"Choosing Among Alternative Nonexperimental Methods for Estimating the Impact of Social Programs: The Case of Manpower Training,"
NBER Working Papers
2861, National Bureau of Economic Research, Inc.
- Heckman, J.J. & Hotz, V.J., 1988. "Choosing Among Alternative Nonexperimental Methods For Estimating The Impact Of Social Programs: The Case Of Manpower Training," University of Chicago - Economics Research Center 88-12, Chicago - Economics Research Center.
- Marianne Bertrand & Esther Duflo & Sendhil Mullainathan, 2004.
"How Much Should We Trust Differences-In-Differences Estimates?,"
The Quarterly Journal of Economics,
Oxford University Press, vol. 119(1), pages 249-275.
- Marianne Bertrand & Esther Duflo & Sendhil Mullainathan, 2002. "How Much Should We Trust Differences-in-Differences Estimates?," NBER Working Papers 8841, National Bureau of Economic Research, Inc.
- Christopher J. Ruhm, 1995.
"Alcohol Policies and Highway Vehicle Fatalities,"
NBER Working Papers
5195, National Bureau of Economic Research, Inc.
- Baughman, Reagan & Conlin, Michael & Dickert-Conlin, Stacy & Pepper, John, 2001.
"Slippery when wet: the effects of local alcohol access laws on highway safety,"
Journal of Health Economics,
Elsevier, vol. 20(6), pages 1089-1096, November.
- Reagan Baughman & Michael Conlin & Stacy Dickert-Conlin & John Pepper, 2000. "Slippery When Wet: The Effects of Local Alcohol Access Laws on Highway Safety," Center for Policy Research Working Papers 31, Center for Policy Research, Maxwell School, Syracuse University.
- David C. Grabowski & Michael A. Morrisey, 2004. "Gasoline prices and motor vehicle fatalities," Journal of Policy Analysis and Management, John Wiley & Sons, Ltd., vol. 23(3), pages 575-593.
- Steven D. Levitt & Jack Porter, 1999. "Estimating the Effect of Alcohol on Driver Risk Using Only Fatal Accident Statistics," NBER Working Papers 6944, National Bureau of Economic Research, Inc.

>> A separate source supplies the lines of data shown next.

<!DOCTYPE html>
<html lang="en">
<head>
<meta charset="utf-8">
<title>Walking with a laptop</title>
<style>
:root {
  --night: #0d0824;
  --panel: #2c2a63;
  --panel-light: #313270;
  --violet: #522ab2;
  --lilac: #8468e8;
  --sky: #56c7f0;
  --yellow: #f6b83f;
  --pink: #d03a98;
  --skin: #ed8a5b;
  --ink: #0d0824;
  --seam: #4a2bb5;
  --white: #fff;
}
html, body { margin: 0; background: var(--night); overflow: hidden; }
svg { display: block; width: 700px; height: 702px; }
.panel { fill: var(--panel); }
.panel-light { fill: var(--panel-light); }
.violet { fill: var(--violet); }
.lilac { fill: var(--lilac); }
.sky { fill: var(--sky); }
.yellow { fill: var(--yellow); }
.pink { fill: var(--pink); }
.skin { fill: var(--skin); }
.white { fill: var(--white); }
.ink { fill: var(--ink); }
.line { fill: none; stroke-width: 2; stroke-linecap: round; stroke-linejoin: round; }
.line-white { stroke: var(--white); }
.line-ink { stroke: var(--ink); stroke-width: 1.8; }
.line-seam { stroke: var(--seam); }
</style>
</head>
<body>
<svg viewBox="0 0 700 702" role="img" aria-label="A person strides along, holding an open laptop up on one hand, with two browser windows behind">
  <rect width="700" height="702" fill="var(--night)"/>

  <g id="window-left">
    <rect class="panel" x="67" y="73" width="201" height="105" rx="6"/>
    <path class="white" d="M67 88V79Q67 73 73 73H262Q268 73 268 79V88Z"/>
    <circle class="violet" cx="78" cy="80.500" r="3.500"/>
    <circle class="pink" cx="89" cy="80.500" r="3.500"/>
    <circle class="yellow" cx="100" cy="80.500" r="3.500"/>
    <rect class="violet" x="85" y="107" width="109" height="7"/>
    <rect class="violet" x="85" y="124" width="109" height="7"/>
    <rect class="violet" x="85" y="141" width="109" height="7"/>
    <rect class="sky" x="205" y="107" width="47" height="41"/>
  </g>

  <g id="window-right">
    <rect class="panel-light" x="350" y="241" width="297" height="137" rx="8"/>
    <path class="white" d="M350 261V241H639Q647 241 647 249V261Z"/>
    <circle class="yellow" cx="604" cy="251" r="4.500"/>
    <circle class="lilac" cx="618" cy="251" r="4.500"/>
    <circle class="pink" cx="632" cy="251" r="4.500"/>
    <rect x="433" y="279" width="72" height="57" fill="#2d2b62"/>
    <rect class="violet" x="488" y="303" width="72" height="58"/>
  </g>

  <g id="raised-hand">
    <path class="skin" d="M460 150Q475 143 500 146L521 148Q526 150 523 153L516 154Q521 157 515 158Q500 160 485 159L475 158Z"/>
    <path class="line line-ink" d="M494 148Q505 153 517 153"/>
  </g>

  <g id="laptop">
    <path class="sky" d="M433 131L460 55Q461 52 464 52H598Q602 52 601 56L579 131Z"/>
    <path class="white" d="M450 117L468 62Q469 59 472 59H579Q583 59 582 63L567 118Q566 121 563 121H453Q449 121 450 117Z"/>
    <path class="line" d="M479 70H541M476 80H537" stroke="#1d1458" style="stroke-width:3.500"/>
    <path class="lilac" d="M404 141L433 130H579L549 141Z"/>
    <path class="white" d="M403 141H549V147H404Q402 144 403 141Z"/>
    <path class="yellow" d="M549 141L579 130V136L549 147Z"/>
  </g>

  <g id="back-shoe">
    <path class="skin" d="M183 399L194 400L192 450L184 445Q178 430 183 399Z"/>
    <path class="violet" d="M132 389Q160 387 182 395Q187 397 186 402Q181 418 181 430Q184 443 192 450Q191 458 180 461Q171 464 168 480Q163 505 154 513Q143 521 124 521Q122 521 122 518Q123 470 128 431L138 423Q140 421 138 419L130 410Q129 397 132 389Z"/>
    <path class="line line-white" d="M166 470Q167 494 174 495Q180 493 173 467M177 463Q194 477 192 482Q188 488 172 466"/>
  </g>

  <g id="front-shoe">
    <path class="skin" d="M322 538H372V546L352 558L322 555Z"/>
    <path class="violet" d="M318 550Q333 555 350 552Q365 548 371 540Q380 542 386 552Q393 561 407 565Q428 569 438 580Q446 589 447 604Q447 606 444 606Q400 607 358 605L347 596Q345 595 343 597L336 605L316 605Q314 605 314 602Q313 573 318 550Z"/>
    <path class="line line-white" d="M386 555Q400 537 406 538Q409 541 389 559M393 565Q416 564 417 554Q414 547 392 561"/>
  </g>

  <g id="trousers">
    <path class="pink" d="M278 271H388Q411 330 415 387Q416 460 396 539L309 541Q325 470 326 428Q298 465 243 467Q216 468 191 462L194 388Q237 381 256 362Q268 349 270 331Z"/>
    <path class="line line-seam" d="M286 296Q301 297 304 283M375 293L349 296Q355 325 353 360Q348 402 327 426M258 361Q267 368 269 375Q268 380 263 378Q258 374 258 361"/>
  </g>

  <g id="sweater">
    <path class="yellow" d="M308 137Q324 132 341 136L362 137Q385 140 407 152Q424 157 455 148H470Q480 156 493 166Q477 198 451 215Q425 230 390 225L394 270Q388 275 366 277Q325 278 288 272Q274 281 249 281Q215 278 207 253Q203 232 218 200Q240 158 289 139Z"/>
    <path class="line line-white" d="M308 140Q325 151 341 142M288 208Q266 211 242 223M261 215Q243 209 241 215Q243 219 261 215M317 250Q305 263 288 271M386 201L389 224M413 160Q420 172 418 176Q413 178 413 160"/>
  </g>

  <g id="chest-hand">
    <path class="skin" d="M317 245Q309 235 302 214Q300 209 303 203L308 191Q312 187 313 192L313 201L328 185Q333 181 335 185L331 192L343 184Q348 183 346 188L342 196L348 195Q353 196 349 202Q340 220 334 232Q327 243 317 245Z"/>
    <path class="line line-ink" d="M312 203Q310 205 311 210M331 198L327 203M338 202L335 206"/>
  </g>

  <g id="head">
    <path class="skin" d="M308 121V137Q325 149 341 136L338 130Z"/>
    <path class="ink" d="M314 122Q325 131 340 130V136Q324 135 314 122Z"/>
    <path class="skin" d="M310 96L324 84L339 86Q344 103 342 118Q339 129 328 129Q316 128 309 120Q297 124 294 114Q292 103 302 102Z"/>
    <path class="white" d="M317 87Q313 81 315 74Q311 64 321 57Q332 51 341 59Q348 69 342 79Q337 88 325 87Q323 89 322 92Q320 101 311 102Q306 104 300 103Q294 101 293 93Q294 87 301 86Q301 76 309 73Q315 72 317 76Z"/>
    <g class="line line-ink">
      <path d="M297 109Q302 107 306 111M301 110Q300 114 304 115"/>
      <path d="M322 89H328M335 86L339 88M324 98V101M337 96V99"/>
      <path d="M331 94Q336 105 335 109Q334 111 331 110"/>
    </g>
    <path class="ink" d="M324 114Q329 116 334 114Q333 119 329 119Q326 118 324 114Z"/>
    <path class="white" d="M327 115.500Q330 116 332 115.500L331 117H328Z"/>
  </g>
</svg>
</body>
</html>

When requesting a correction, please mention this item's handle: RePEc:ira:wpaper:200603. See general information about how to correct material in RePEc.
For technical questions regarding this item, or to correct its authors, title, abstract, bibliographic or download information, contact: (Alicia García)
If references are entirely missing, you can add them using this form.